The FBI didn’t believe that. There were too many specific traits Cooper needed to pull off the jump. Cooper knew how to parachute, and in tough conditions. Maybe he’d been in the Army. Better yet, they figured, the paratroops. He was also familiar with planes (10,000 feet, fifteen-degree wing flaps) and the area (“Looks like Tacoma down there”). They also knew what Cooper looked like. They had a detailed sketch that Florence Schaffner helped create. And there was his personality. “He seemed rather nice,” said Tina Mucklow, another attendant on the flight. “He was never cruel or nasty. He was thoughtful and calm.”
Suspects came and went. Five months later, Richard McCoy, a former Sunday-school teacher from Utah and a Vietnam helicopter pilot, jumped out of a plane over Utah with a $500,000 ransom. He was snatched by the FBI a few days later with $499,970 in a cardboard box. McCoy told the Feds he wasn’t Cooper, but they didn’t believe him. He was sentenced to 45 years in prison. Then he escaped, using a fake gun made from plaster of Paris stolen from dental supplies, and led a crew of convicts through the prison gates with a garbage truck. When the Feds found him again, there was a shoot-out. McCoy was killed.

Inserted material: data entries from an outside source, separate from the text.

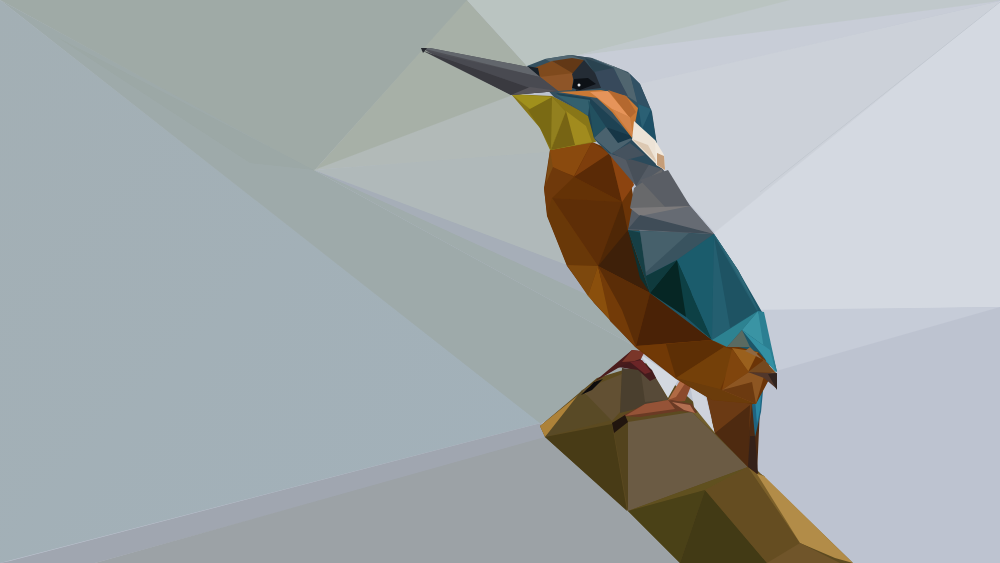
<!DOCTYPE html>
<html lang="en">
<head>
<meta charset="utf-8">
<title>Low-poly kingfisher</title>
<style>
:root {
  --mist: #a2b0b8;
  --sage: #9faaa6;
  --haze: #d4d9e1;
  --lilac: #bdc3d0;
  --rust: #6b3407;
  --teal: #1d5668;
  --slate: #34505f;
  --bark: #5c4a20;
}
html, body { margin: 0; height: 100%; overflow: hidden; background: var(--mist); }
svg { display: block; width: 1000px; height: 563px; }
.mist { fill: var(--mist); }
.sage { fill: var(--sage); }
.haze { fill: var(--haze); }
.lilac { fill: var(--lilac); }
.rust { fill: var(--rust); }
.teal { fill: var(--teal); }
.slate { fill: var(--slate); }
.bark { fill: var(--bark); }
</style>
</head>
<body>
<svg viewBox="0 0 1000 563" role="img" aria-label="Low-poly kingfisher perched on a branch">
  <defs>
    <linearGradient id="mist-fade" x1="0" y1="0" x2="1" y2="1">
      <stop offset="0" stop-color="#a3afb4"/>
      <stop offset="1" stop-color="#a2b1ba"/>
    </linearGradient>
  </defs>

  <g id="background">
    <rect class="lilac" width="1000" height="563"/>
    <polygon fill="url(#mist-fade)" points="0,0 541,423 0,563"/>
    <polygon fill="#9eaaaa" points="0,0 314,170 640,349 541,424"/>
    <polygon class="sage" points="0,0 468,0 314,171"/>
    <polygon fill="#9ca8a6" points="0,0 55,36 314,170 250,163"/>
    <polygon fill="#a7b0a7" points="467,0 527,66 520,97 314,171"/>
    <polygon fill="#b2bab8" points="314,170 515,94 560,152"/>
    <polygon fill="#b0b9ba" points="314,170 560,151 575,270"/>
    <polygon fill="#a6aeb8" points="314,170 567,265 600,305 640,349"/>
    <polygon fill="#a0acac" points="314,170 590,296 640,349"/>
    <polygon fill="#bac4c1" points="467,0 795,0 575,57 527,66"/>
    <polygon fill="#c7ccd6" points="575,56 795,0 1000,0 630,88"/>
    <polygon fill="#c0c8cb" points="790,0 1000,0 985,4 575,56"/>
    <polygon fill="#c8cdd7" points="575,56 1000,1 625,87"/>
    <polygon fill="#ccd1d9" points="1000,1 630,86 660,170 715,233"/>
    <polygon class="haze" points="1000,1 714,233 755,311 1000,307"/>
    <polygon fill="#c6ccd8" points="750,310 1000,307 776,371"/>
    <line x1="1000" y1="2" x2="760" y2="192" stroke="#c3c9d1"/>
    <polygon fill="#a0a6b0" points="10,561 541,423 546,438 95,563 0,563"/>
    <polygon fill="#9ca2a6" points="95,563 545,437 690,563"/>
    <polygon fill="#a0aaac" points="541,423 640,347 600,400"/>
  </g>

  <g id="branch" stroke-linejoin="round">
    <polygon class="bark" points="540,426 597,378 650,362 700,408 757,470 764,477 853,563 680,563 628,511 545,437"/>
    <polygon fill="#ad8239" points="540,426 597,380 587,394 545,437"/>
    <polygon fill="#594a26" points="545,437 582,390 612,420"/>
    <polygon fill="#625033" points="582,390 622,374 620,412 612,421"/>
    <polygon fill="#4a3f2e" points="622,368 640,370 663,402 620,413"/>
    <polygon fill="#574a38" points="640,366 655,376 668,400 645,402"/>
    <polygon fill="#483b16" points="545,437 612,424 627,511"/>
    <polygon fill="#53431d" points="612,422 628,422 628,511"/>
    <polygon fill="#6b5b44" points="628,422 692,412 748,467 628,511"/>
    <polygon fill="#725f2e" points="692,412 705,412 750,467"/>
    <polygon fill="#8b6c2b" points="694,406 712,424 757,472 748,467"/>
    <polygon fill="#6b5724" points="748,467 764,476 800,543 705,490"/>
    <polygon fill="#60501f" points="748,467 628,511 705,490"/>
    <polygon fill="#4a4117" points="628,511 705,490 680,563"/>
    <polygon fill="#423a15" points="705,490 767,563 680,563"/>
    <polygon fill="#654d21" points="705,490 748,467 800,543 835,563 767,563"/>
    <polygon fill="#7c602a" points="748,467 764,476 800,543"/>
    <polygon fill="#b28c48" points="757,474 764,476 853,563 835,558 800,543"/>
    <polygon fill="#70552a" points="800,543 840,563 767,563"/>
  </g>

  <g id="feet">
    <polygon fill="#d3d8e0" points="640,354 678,380 668,398 656,378"/>
    <polygon fill="#cfd3dc" points="690,384 706,398 715,433 694,407"/>
    <polygon fill="#0d0b0c" points="581,395 594,382 603,379 592,390"/>
    <polygon fill="#4a1c1c" points="594,382 632,350 644,352 638,361 618,368"/>
    <polygon fill="#7a3629" points="632,350 645,351 640,361 622,362"/>
    <polygon fill="#431b1d" points="618,367 640,359 652,370 656,378 650,381 638,370"/>
    <polygon fill="#6b2527" points="630,362 642,360 651,372 645,374"/>
    <polygon fill="#8b4a2c" points="681,379 691,386 685,401 666,403 676,394"/>
    <polygon fill="#b06a44" points="681,379 686,382 676,397 668,400"/>
    <polygon fill="#6a3a24" points="622,416 645,404 672,400 692,404 697,413 680,411 640,417"/>
    <polygon fill="#955337" points="645,404 668,400 675,409 625,416"/>
    <polygon fill="#b26f51" points="672,402 690,405 695,413 684,410"/>
    <polygon fill="#21150e" points="612,423 625,415 628,422 614,433"/>
  </g>

  <g id="tail">
    <polygon fill="#4b2a13" points="706,392 764,374 760,408 757,474 748,467 715,433"/>
    <polygon fill="#6b3a14" points="706,394 752,404 748,440 715,433"/>
    <polygon fill="#4e2a10" points="715,433 750,405 748,467"/>
    <polygon fill="#342119" points="750,436 755,436 758,474 748,467"/>
    <polygon fill="#1f6480" points="764,380 761,412 755,437 752,405"/>
    <polygon fill="#2a87a3" points="762,384 760,410 757,424 755,398"/>
  </g>

  <g id="breast">
    <polygon class="rust" points="550,150 592,142 626,156 650,290 712,340 764,350 772,374 756,404 712,400 676,379 635,347 594,303 567,266 547,216 544,188"/>
    <polygon fill="#7c4a12" points="550,150 570,148 556,172 545,190"/>
    <polygon fill="#8a4a0e" points="550,150 592,142 574,176 553,168"/>
    <polygon fill="#6f390b" points="553,167 574,177 547,213 544,188"/>
    <polygon fill="#7e3e0c" points="592,142 610,154 574,177"/>
    <polygon fill="#5a2a06" points="574,177 610,153 622,202"/>
    <polygon fill="#8c4410" points="610,153 626,156 634,185 622,202"/>
    <polygon fill="#643206" points="574,177 622,202 552,198"/>
    <polygon fill="#5e2e07" points="552,198 622,202 598,266"/>
    <polygon fill="#693808" points="552,198 598,266 567,265 547,215"/>
    <polygon fill="#4f2706" points="622,202 628,232 598,266"/>
    <polygon fill="#3e2009" points="628,230 650,293 598,266"/>
    <polygon fill="#7d480d" points="567,265 598,266 588,296"/>
    <polygon fill="#8a4f0c" points="598,266 612,322 588,296"/>
    <polygon fill="#5b2d07" points="598,266 650,293 636,345 612,322"/>
    <polygon fill="#733b08" points="598,266 622,310 636,347 610,321"/>
    <polygon fill="#4a2206" points="650,293 712,340 636,346"/>
    <polygon fill="#713906" points="636,346 712,340 676,378"/>
    <polygon fill="#5d2f05" points="666,344 712,340 724,347 676,378"/>
    <polygon fill="#744009" points="724,347 736,351 720,390 676,378"/>
    <polygon fill="#6b3c0b" points="676,378 720,389 756,404 712,400"/>
    <polygon fill="#9a601d" points="732,348 758,352 748,372"/>
    <polygon fill="#80450d" points="732,349 749,372 722,390"/>
    <polygon fill="#8d5622" points="749,372 764,376 756,404 722,390"/>
    <polygon fill="#6c3a10" points="722,390 752,382 756,404"/>
  </g>

  <g id="wing">
    <polygon class="teal" points="628,230 714,234 738,270 762,312 777,372 758,352 712,340 650,293"/>
    <polygon fill="#163f45" points="628,230 642,233 650,293"/>
    <polygon fill="#0e3131" points="628,230 636,255 650,293 640,278"/>
    <polygon fill="#39535f" points="640,231 714,234 677,260 646,276"/>
    <polygon fill="#46606b" points="640,231 690,232 646,272"/>
    <polygon fill="#0f3a3d" points="646,276 677,260 650,293"/>
    <polygon fill="#062624" points="677,260 692,291 686,317 650,293"/>
    <polygon fill="#0d4045" points="677,260 712,340 686,317"/>
    <polygon fill="#1b5c6c" points="677,260 714,234 712,340"/>
    <polygon fill="#245f70" points="714,234 738,270 758,310 712,340"/>
    <polygon fill="#2f6878" points="714,234 738,270 758,310"/>
    <polygon fill="#1e5363" points="714,236 757,311 730,328"/>
    <polygon fill="#2d8291" points="712,340 758,311 742,330 727,347"/>
    <polygon fill="#3a94a4" points="758,311 770,350 742,330"/>
    <polygon fill="#2b7f92" points="758,311 764,312 777,372 766,362"/>
    <polygon fill="#5a6a61" points="742,330 750,347 727,347"/>
    <polygon fill="#3390a3" points="742,330 770,350 776,373 760,352"/>
    <polygon fill="#8f6842" points="750,347 776,373 764,360 745,351"/>
    <polygon fill="#51372b" points="748,372 776,373 777,389 764,378"/>
    <polygon fill="#75491f" points="748,372 764,360 776,373"/>
    <polygon fill="#31241f" points="768,374 777,373 777,390"/>
  </g>

  <g id="mantle">
    <polygon fill="#545b64" points="608,153 630,143 662,168 690,206 714,234 628,230 636,186"/>
    <polygon fill="#485059" points="624,155 650,163 636,186"/>
    <polygon fill="#68696b" points="634,188 662,169 668,208 630,208"/>
    <polygon fill="#5a5e65" points="640,180 668,170 690,206 666,208"/>
    <polygon fill="#7c7a7b" points="630,208 690,206 714,234 640,216"/>
    <polygon fill="#666b73" points="640,216 690,206 714,234"/>
    <polygon fill="#3f4c57" points="628,229 640,215 714,234"/>
  </g>

  <g id="throat">
    <polygon fill="#887618" points="511,94 552,96 590,115 596,142 550,150 540,128"/>
    <polygon fill="#a0901c" points="511,94 552,97 535,113"/>
    <polygon fill="#7a6a14" points="528,110 552,97 566,112 551,149 540,128"/>
    <polygon fill="#92801f" points="552,97 566,112 551,149"/>
    <polygon fill="#a18b1e" points="566,111 586,126 592,142 551,150"/>
    <polygon fill="#776414" points="566,111 551,150 575,145"/>
  </g>

  <g id="head">
    <polygon class="slate" points="527,66 545,59 570,55 592,58 628,72 640,84 652,112 657,145 634,136 630,160 608,153 595,140 590,116 554,97 540,82"/>
    <polygon fill="#1e4253" points="556,93 590,98 634,138 628,158 610,153 594,138 588,116"/>
    <polygon fill="#33606e" points="556,95 590,100 588,116"/>
    <polygon fill="#22505f" points="588,100 606,127 594,138"/>
    <polygon fill="#4a626e" points="594,138 606,127 634,140 612,154"/>
    <polygon fill="#163646" points="606,127 634,137 618,143"/>
    <polygon fill="#2b4a5b" points="612,154 634,138 662,169 640,162"/>
    <polygon fill="#45525e" points="630,143 645,155 626,160 612,153"/>
    <polygon fill="#516671" points="545,59 570,55 585,58 574,74"/>
    <polygon fill="#3b4f5b" points="570,55 592,58 600,68 584,60"/>
    <polygon fill="#697980" points="592,58 628,72 610,66"/>
    <polygon fill="#2a4350" points="585,58 613,68 600,85 594,72"/>
    <polygon fill="#50656f" points="613,66 630,74 638,103 627,96"/>
    <polygon fill="#315164" points="630,74 640,84 650,108 638,106"/>
    <polygon fill="#1d5066" points="638,104 651,109 657,146 636,126"/>
    <polygon fill="#2b6074" points="638,104 651,109 642,129"/>
    <polygon fill="#7f4a1d" points="534,68 552,61 574,73 556,82 540,77"/>
    <polygon fill="#623816" points="552,61 572,58 584,60 574,74"/>
    <polygon fill="#8e5528" points="540,77 574,73 572,90 558,91"/>
    <polygon fill="#182129" points="527,66 538,68 540,78"/>
    <polygon fill="#37495b" points="594,72 613,68 628,96 600,88"/>
    <polygon fill="#242c35" points="572,74 584,60 595,73 601,88 576,91"/>
    <polygon fill="#0d1116" points="574,79 588,78 596,84 580,90 572,88"/>
    <circle cx="579" cy="85" r="1.5" fill="#dfe4e8"/>
    <polygon fill="#c97935" points="558,92 601,90 626,96 638,108 632,138 612,112 597,98"/>
    <polygon fill="#e6945a" points="590,92 608,91 630,118 612,109"/>
    <polygon fill="#b4682f" points="608,90 626,96 636,112 630,118"/>
    <polygon fill="#d38449" points="612,109 630,117 633,137"/>
    <polygon fill="#ede3d6" points="634,121 655,140 661,156 657,165 632,140"/>
    <polygon fill="#dcc8b2" points="632,139 648,145 658,164"/>
    <polygon fill="#f1e9de" points="655,140 664,155 665,170 656,165"/>
    <polygon fill="#c59d78" points="657,153 664,156 665,170 657,165"/>
  </g>

  <g id="bill">
    <polygon fill="#4e4f55" points="421,48 430,48 528,67 540,77 558,91 511,95"/>
    <polygon fill="#62666c" points="421,48 430,48 528,67 540,77"/>
    <polygon fill="#494a51" points="425,51 540,77 558,91 530,88"/>
    <polygon fill="#3a3a40" points="421,50 530,88 558,91 511,95"/>
    <polygon fill="#56545a" points="511,95 530,87 558,91"/>
    <polygon fill="#25272d" points="421,48 427,48 423,53"/>
  </g>
</svg>
</body>
</html>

In 1980, some of Cooper’s money surfaced. A boy found $5,800 in decomposing twenties buried in a bag, a few feet from a river. The FBI searched the area again, hoping to find more bills—or, better yet, a body. They found nothing.
The next major suspect was Duane Weber. Just before he died in 1995, Weber’s wife claims, he told her, “I’m Dan Cooper.” The Feds eventually collected fingerprints and DNA samples, but the case remains open.
The Cooper file is now a morgue of dead-end leads. It sits buried in the basement of the FBI’s Seattle field office and occupies several shelves in long rows that open and close by spinning black plastic wheels. The belief among agents handling the case now is that Cooper died in the jump—the conditions were simply too brutal to survive, and the twenties would have blown away. When a new tip arrives in the mail, the Feds typically shrug it off and file it away.
One of those tips that came in was from Lyle Christiansen. In fact, he claims he told the FBI about his older brother several times. “Dear Good People,” a copy of one of his letters, written in November 2003, begins. “Here’s the story of how I began to suspect my brother was D.B. Cooper.” He was watching TV one night, he told them, and flipped on the show Unsolved Mysteries, which had an episode about the Cooper case. “I sat up in my chair,” he wrote, “because my brother was a dead ringer to the composite sketch of D.B.” Suspicious, he read up on the case. “There was so many circumstances that I became convinced my brother was truly D.B. Cooper!”
“I’m not getting any younger,” Christiansen wrote to the FBI again, and for the final time, in January 2004. “Before I die I would like to find out if my brother was D.B. Cooper. From what I know I feel that he was and without a doubt.”
A relative of D.B. Cooper’s! Skipp Porteous couldn’t believe what three decades of federal agents (and Nora Ephron) had missed. This would be the biggest case of his career. He could barely contain himself as he typed back to Christiansen: “This is potentially a very hot story.” He wanted facts. Basic stuff: full name, age, Social, address. Lyle wrote back later that night: “Kenneth Peter Christiansen; Born Oct. 17, 1926, deceased July 30, 1994 from cancer. Lived in his own home in Bonney Lake, WA. One could see Mt. Rainier from there. So. Security #473 30 3599. He retired from NWA as a purser. His employee #33983.”
Lyle also dropped a few photos and documents in the mail, and began to tell Skipp about his family. They grew up on a farm with cows and pigs and tractors and chickens. This was during the dust bowls of the Great Depression. “All of us kids did not get lots of hugs when we were growing up and we missed a lot because of it,” Lyle says. “I think it made us all a little bashful and made us long for the hugs. Our folks were so busy. Pa in the field and Ma, cooking, sewing, washing clothes, canning, gardening, and also helping with the harvesting.” For fun, they went to the county fair, where his father once took on a prizefighter and earned $100 by lasting one full round. Lyle and Kenny watched as their dad was paid out in five $20 bills. Kenny could never forget those $20 bills, Lyle says. “That was a lot of money during the Great Depression.” Their father also invented things. One was “a contraption that was supposed to work as a [perpetual] motion machine,” Lyle remembers. It was made from wood and ran on marbles.